Work order:
Where a line of the records holds the string "left", copy that line.

Materials provided:
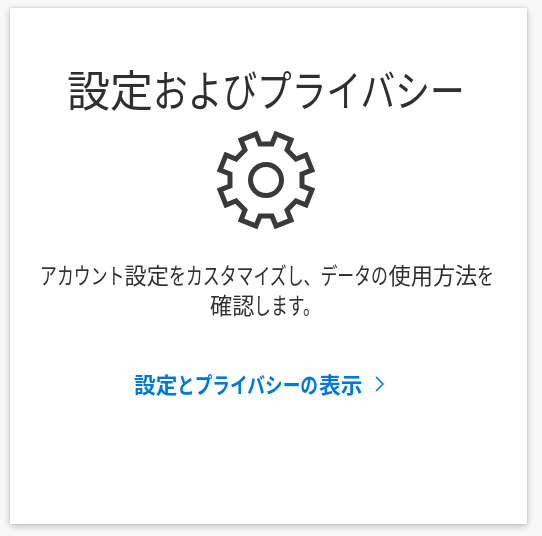
<!DOCTYPE html>
<html lang="ja">
<head>
<meta charset="utf-8">
<title>設定およびプライバシー</title>
<style>
:root {
  --page: #f8f8f8;
  --card: #ffffff;
  --ink: #2f2f2f;
  --icon: #3a3a3a;
  --link: #0078d7;
}
* { box-sizing: border-box; margin: 0; padding: 0; }
body {
  position: relative;
  width: 542px;
  height: 536px;
  overflow: hidden;
  background: var(--page);
  color: var(--ink);
  font-family: "Noto Sans CJK JP", sans-serif;
}
.card {
  position: absolute;
  left: 10px;
  top: 8px;
  width: 517px;
  height: 516px;
  background: var(--card);
  box-shadow: 0 2px 7px rgba(0, 0, 0, .24), 0 0 2px rgba(0, 0, 0, .14);
}
.row {
  position: absolute;
  display: flex;
  white-space: nowrap;
}
.kana {
  display: block;
  width: calc(var(--count) * var(--advance));
}
.kana > span {
  display: inline-block;
  transform: scaleX(var(--narrow));
  transform-origin: 0 50%;
}
.title {
  left: 57px;
  top: 50px;
  font-size: 43px;
  line-height: 60px;
  font-weight: 300;
  --advance: 34.7px;
  --narrow: .807;
}
.gear {
  position: absolute;
  left: 206px;
  top: 122px;
  width: 100px;
  height: 100px;
}
.text {
  font-size: 22.2px;
  line-height: 30px;
  font-weight: 400;
  --advance: 16.9px;
  --narrow: .761;
}
.text-first { left: 30px; top: 251px; }
.text-second { left: 200px; top: 281px; }
.action {
  left: 124px;
  top: 361px;
  font-size: 21.7px;
  line-height: 30px;
  font-weight: 700;
  color: var(--link);
  text-decoration: none;
  --advance: 17.7px;
  --narrow: .815;
}
.chevron {
  position: absolute;
  left: 241px;
  top: 7px;
  width: 10px;
  height: 16px;
}
</style>
</head>
<body>
<main class="card">
  <h1 class="row title">設定<span class="kana" style="--count:9"><span>およびプライバシー</span></span></h1>
  <svg class="gear" viewBox="-50 -50 100 100" fill="none" stroke="var(--icon)" stroke-width="5" aria-hidden="true">
    <path d="M-10-46L-6-36H6L10-46L25-40L21-30L30-21L40-25L46-10L36-6V6L46 10L40 25L30 21L21 30L25 40L10 46L6 36H-6L-10 46L-25 40L-21 30L-30 21L-40 25L-46 10L-36 6V-6L-46-10L-40-25L-30-21L-21-30L-25-40Z"/>
    <circle r="15.5"/>
  </svg>
  <p>
    <span class="row text text-first"><span class="kana" style="--count:5"><span>アカウント</span></span>設定<span class="kana" style="--count:13"><span>をカスタマイズし、データの</span></span>使用方法<span class="kana" style="--count:1"><span>を</span></span></span>
    <span class="row text text-second">確認<span class="kana" style="--count:4"><span>します。</span></span></span>
  </p>
  <a class="row action" href="#">設定<span class="kana" style="--count:8"><span>とプライバシーの</span></span>表示
    <svg class="chevron" viewBox="0 0 10 16" fill="none" stroke="currentColor" stroke-width="1.5" aria-hidden="true"><path d="M1 1L8 8L1 15"/></svg>
  </a>
</main>
</body>
</html>
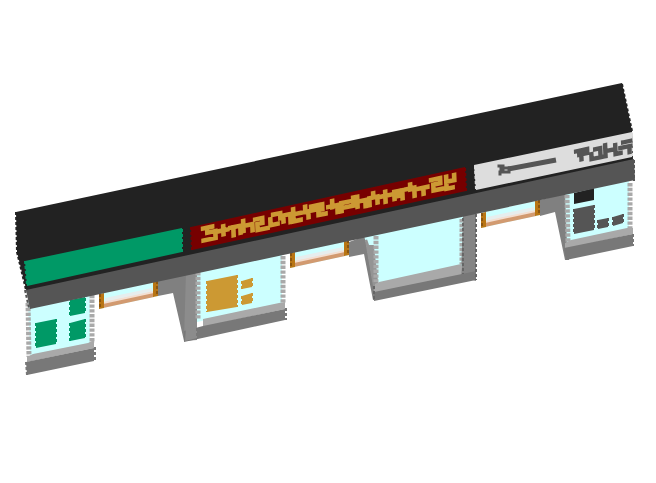
<!DOCTYPE html>
<html lang="en">
<head>
<meta charset="utf-8">
<title>Voxel shop row</title>
<style>
:root{--paper:#fff;--roof:#222;--fascia:#555;--wall:#808080;--sill:#a9a9a9;--sill-front:#787878;--glass:#cff;--green:#096;--red:#700;--gold:#c93;--pale:#ddd;--frame:#b87514;--step:#d29a70}
html,body{margin:0;background:var(--paper);overflow:hidden}
svg{display:block;width:656px;height:483px}
.roof{fill:var(--roof)}
.fascia{fill:var(--fascia)}
.wall{fill:var(--wall)}
.sill{fill:var(--sill)}
.sill-front{fill:var(--sill-front)}
.glass{fill:var(--glass)}
.green{fill:var(--green)}
.red{fill:var(--red)}
.gold{fill:var(--gold)}
.pale{fill:var(--pale)}
.frame{fill:var(--frame)}
.step{fill:var(--step)}
.voxel-edge{fill:none;stroke-width:2;stroke-dasharray:3 2}
.lettering{fill:none;stroke-linejoin:miter;stroke-linecap:square}
.jamb{fill:none;stroke:var(--sill);stroke-width:5;stroke-dasharray:3.4 1.4}
</style>
</head>
<body>
<svg viewBox="0 0 656 483" role="img" aria-label="Row of voxel shops with signs and bay windows">
<defs>
<g id="door">
<polygon class="glass" points="0,0 59,-13 59,2 0,15"/>
<polygon points="6,4 53,-6 53,0 6,9" fill="#e6eeee"/>
<polygon class="step" points="4,9 55,-2 55,3 4,14"/>
<polygon points="4,8 55,-3 55,-1 4,10" fill="#f3dfd2"/>
<polygon class="frame" points="0,0 5,-1 5,14 0,15"/>
<polygon class="frame" points="54,-12 59,-13 59,2 54,3"/>
<path d="M1 0V15M58-13V2" class="voxel-edge" stroke="#8a5510"/>
</g>
</defs>

<g id="doorways">
<use href="#door" x="99" y="294"/>
<use href="#door" x="290" y="253"/>
<use href="#door" x="481" y="213"/>
</g>

<g id="green-shop-bay">
<polygon class="glass" points="28,302 90,288 90,344 30,356"/>
<path class="jamb" d="M28 303 29 357M92 290V343"/>
<polygon class="sill" points="27,357 33,354 88,343 94,340 94,348 27,362"/>
<polygon class="sill-front" points="26,362 94,348 94,361 27,375"/>
<g class="green">
<polygon points="36,323 56,319 56,344 36,348"/>
<polygon points="70,300 85,297 85,313 70,316"/>
<polygon points="70,323 85,319 85,338 70,341"/>
</g>
<path class="voxel-edge" stroke="#096" d="M36 323V348M56 319V344M70 302V316M85 298V313M70 323V341M85 319V338"/>
<path class="voxel-edge" stroke="#787878" d="M26 362 27 375M95 347V361"/>
</g>

<g id="gold-shop-bay">
<polygon class="wall" points="158,281 189,273 189,341 184,341 173,293 158,296"/>
<polygon points="186,273 197,271 197,340 184,341" fill="#8c8c8c"/>
<polygon class="glass" points="197,271 282,254 282,304 197,322"/>
<path class="jamb" d="M198 272V320M283 256V303"/>
<polygon class="sill" points="203,319 279,303 285,302 285,309 203,327"/>
<polygon class="sill-front" points="184,331 203,326 285,309 285,320 184,342"/>
<polygon points="186,328 197,326 197,338 185,341" fill="#8c8c8c"/>
<g class="gold">
<polygon points="207,281 237,275 237,307 207,312"/>
<polygon points="242,281 252,278 252,287 242,289"/>
<polygon points="242,296 252,293 252,303 242,305"/>
</g>
<path class="voxel-edge" stroke="#c93" d="M207 281V312M237 275V307M242 281V289M252 278V287M242 296V305M252 293V303"/>
<path class="voxel-edge" stroke="#787878" d="M197 328V339M286 308V320"/>
</g>

<g id="empty-shop-bay">
<polygon class="wall" points="349,242 365,236 376,300 373,300 364,254 349,257"/>
<polygon class="glass" points="364,236 463,215 463,266 379,284"/>
<polygon points="365,240 373,238 379,290 374,292" fill="#949494"/>
<polygon class="glass" points="366,236 375,234 375,245 369,245"/>
<path class="jamb" d="M376 236V282M462 219V264"/>
<polygon points="463,215 476,212 476,281 461,276" fill="#858585"/>
<polygon class="sill" points="375,284 379,282 461,264 461,275 374,293"/>
<polygon class="sill-front" points="374,292 462,274 476,271 476,280 374,301"/>
<path class="voxel-edge" stroke="#666" d="M463 218V274M476 214V280M374 286V301"/>
</g>

<g id="pale-shop-bay">
<polygon class="wall" points="540,200 567,193 569,260 565,260 555,212 540,216"/>
<polygon class="glass" points="565,193 629,181 629,231 567,245"/>
<path class="jamb" d="M567 195 568 243M630 183V229"/>
<polygon class="sill" points="565,243 571,240 627,228 633,228 633,234 565,249"/>
<polygon class="sill-front" points="564,248 633,234 633,246 566,260"/>
<polygon class="roof" points="574,193 594,188 594,200 574,204"/>
<g class="fascia">
<polygon points="574,209 594,205 594,230 574,234"/>
<polygon points="598,220 608,218 608,227 598,229"/>
<polygon points="613,217 623,214 623,223 613,226"/>
</g>
<path class="voxel-edge" stroke="#555" d="M574 209V234M594 205V230M598 220V229M608 218V227M613 217V226M623 214V223"/>
<path class="voxel-edge" stroke="#787878" d="M633 234V246"/>
</g>

<g id="roof-and-fascia">
<polygon class="roof" points="16,212 622,83 632,131 633,160 27,293 17,252"/>
<polygon class="fascia" points="26,290 634,159 635,180 30,309"/>
<path d="M25 290 29 308M634 160V181" class="voxel-edge" stroke="#555"/>
<path d="M16 212 17 252 26 290M622 84 632 131" class="voxel-edge" stroke="#222"/>
</g>

<g id="signs">
<polygon class="green" points="25,261 182,228 182,252 27,286"/>
<path class="voxel-edge" stroke="#096" d="M25 261 27 285M182 229V252"/>
<polygon class="red" points="191,227 465,167 466,191 192,250"/>
<path class="voxel-edge" stroke="#700" d="M191 227 192 250M465 168 466 191"/>
<polygon class="pale" points="474,165 632,132 632,157 476,190"/>
<path class="voxel-edge" stroke="#ddd" d="M475 166 476 189M632 133V156"/>
<g id="gold-sign-lettering" class="lettering" transform="matrix(1 -.213 .04 1 201 226)" stroke="#c93" stroke-width="4.6">
<path d="M2 3H11M6 3V8H14V15H2M17 9H26M22 5V13M29 8H39V15M32 8V16M42 4V14M42 9H51V15M54 5H61V10H56V16H66M69 8V14H76M72 4H79V9M82 13V7H89V15M92 3V15H99M96 8H104V3M107 14V8H113M110 4H117V14H124M121 4V9M127 8H136V15M131 3V9M140 15V7H148M144 12H152V4M156 4V14M156 9H164V15M168 15V8H176V14M172 4V8M180 9H189M184 5V15M193 14V7H201V15M197 7V12M205 7H213V15M209 3V8M217 9H226M222 9V15M230 3H239V8H232V14H241M245 3V15H251M245 8H253V3"/>
</g>
<g id="pale-sign-lettering" class="lettering" stroke="#555">
<path d="M502 167V172M508 169 556 160" stroke-width="5" stroke-linecap="butt"/>
<path d="M499 166H503V168H509V172H500V174" stroke-width="3"/>
<g transform="matrix(1 -.213 .04 1 573 149)" stroke-width="4.4">
<path d="M3 3H14V7H6M8 5V12M18 9V14H28M22 5H27V10M32 3V14M32 9H40M42 5V14H47M47 9H57M50 4H57M56 10V15"/>
</g>
</g>
</g>
</svg>
</body>
</html>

Task result:
  left: 10px;
  left: 57px;
  left: 206px;
.text-first { left: 30px; top: 251px; }
.text-second { left: 200px; top: 281px; }
  left: 124px;
  left: 241px;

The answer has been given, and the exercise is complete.